> **The problem**:
In the data, find the word "PAPER" and copy out every line that has it.

☆ ☆ ☆ ☆

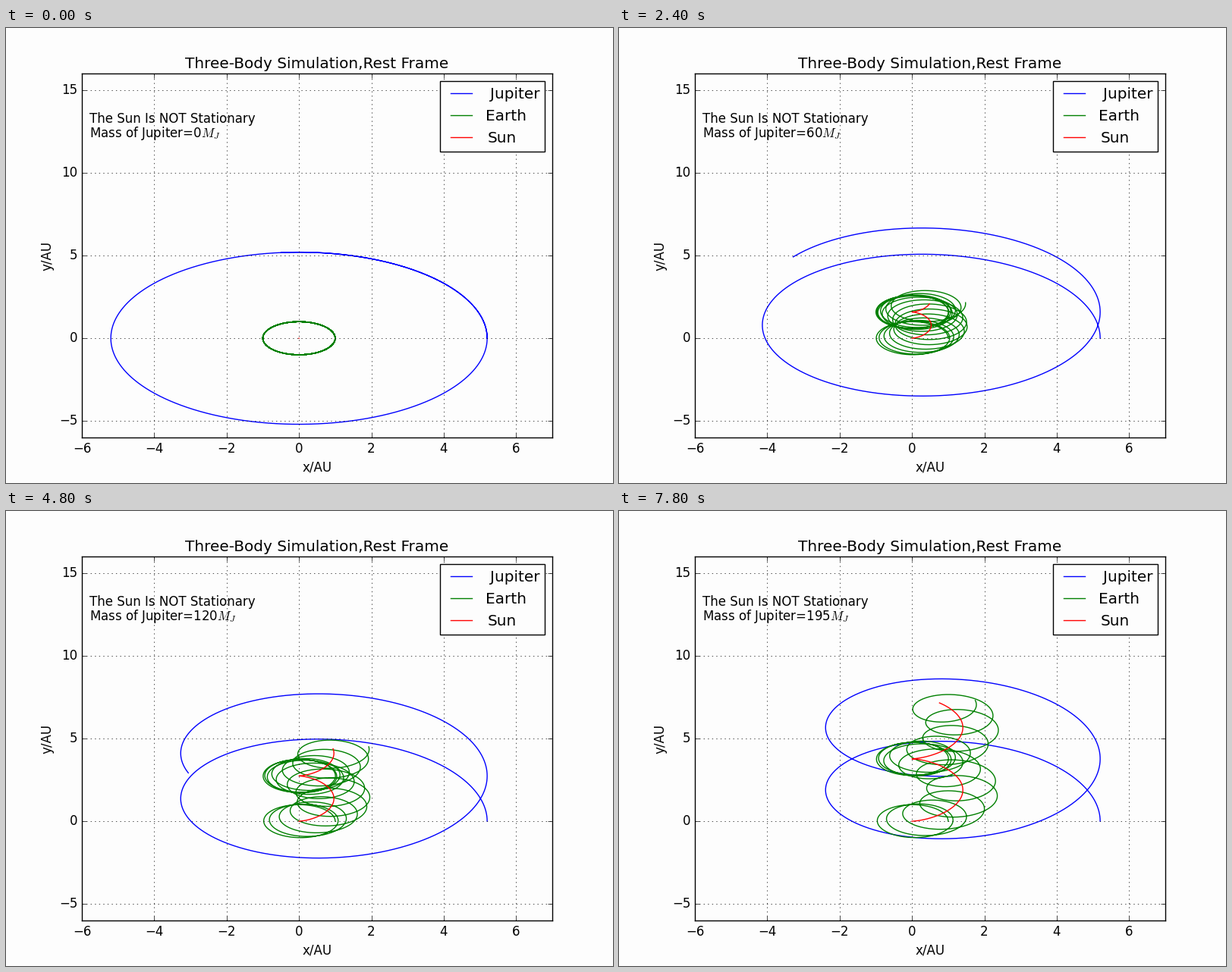
A matplotlib script for the animation above (8 s loop, 800 by 600 pixels).

```python
import numpy as np
import matplotlib.pyplot as plt
from matplotlib.animation import FuncAnimation

plt.style.use("classic")
PAPER = "#fdfdfd"
plt.rcParams.update({
    "font.family": "DejaVu Sans",
    "figure.facecolor": PAPER,
    "savefig.facecolor": PAPER,
    "axes.facecolor": PAPER,
})

FRAMES, INTERVAL = 40, 200
MASS_STEP = 5            # Jupiter masses added per frame
YEARS, DT, KEEP = 15, 0.002, 3
GM = 4 * np.pi ** 2      # AU^3 / yr^2 for one solar mass
M_JUP, M_EARTH = 9.5e-4, 3e-6
R_JUP, R_EARTH = 5.2, 1.0


def accelerate(pos, mass):
    """Mutual gravity; pos has shape (body, run, axis)."""
    acc = np.zeros_like(pos)
    for i, j in ((0, 1), (0, 2), (1, 2)):
        d = pos[j] - pos[i]
        pull = GM * d / (d ** 2).sum(axis=1, keepdims=True) ** 1.5
        acc[i] += mass[j] * pull
        acc[j] -= mass[i] * pull
    return acc


def simulate():
    """Leapfrog all runs at once; returns (time, body, run, axis)."""
    mass = np.ones((3, FRAMES, 1))
    mass[0, :, 0] = M_JUP * MASS_STEP * np.arange(FRAMES)
    mass[1] = M_EARTH
    pos = np.zeros((3, FRAMES, 2))
    vel = np.zeros_like(pos)
    for body, r in enumerate((R_JUP, R_EARTH)):
        pos[body, :, 0] = r
        vel[body, :, 1] = np.sqrt(GM / r)

    track = [pos.copy()]
    acc = accelerate(pos, mass)
    for step in range(1, round(YEARS / DT) + 1):
        vel += acc * DT / 2
        pos += vel * DT
        acc = accelerate(pos, mass)
        vel += acc * DT / 2
        if step % KEEP == 0:
            track.append(pos.copy())
    return np.array(track)


track = simulate()

fig = plt.figure(figsize=(8, 6), dpi=100)
ax = fig.add_axes([0.125, 0.1, 0.775, 0.8])
lines = [ax.plot([], [], color, label=name)[0]
         for color, name in (("b", "Jupiter"), ("g", "Earth"), ("r", "Sun"))]
ax.set_xlim(-6, 7)
ax.set_ylim(-6, 16)
ax.set_xticks(range(-6, 7, 2))
ax.set_yticks(range(-5, 16, 5))
ax.grid(True)
ax.set_xlabel("x/AU")
ax.set_ylabel("y/AU")
ax.set_title("Three-Body Simulation,Rest Frame")

legend = ax.legend(loc="upper right")
for label, shift in zip(legend.get_texts(), (2, -4, -2)):
    label.set_x(shift)

ax.text(-5.8, 13.02, "The Sun Is NOT Stationary")
mass_text = ax.text(-5.8, 12.15, "")


def draw(frame):
    for body, line in enumerate(lines):
        line.set_data(track[:, body, frame, 0], track[:, body, frame, 1])
    mass_text.set_text(f"Mass of Jupiter={MASS_STEP * frame}$M_J$")
    return [*lines, mass_text]


anim = FuncAnimation(fig, draw, frames=FRAMES, interval=INTERVAL,
                     repeat=True, repeat_delay=0)
plt.show()
```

☆ ☆ ☆ ☆

> **Reply to the exercise**:
PAPER = "#fdfdfd"
    "figure.facecolor": PAPER,
    "savefig.facecolor": PAPER,
    "axes.facecolor": PAPER,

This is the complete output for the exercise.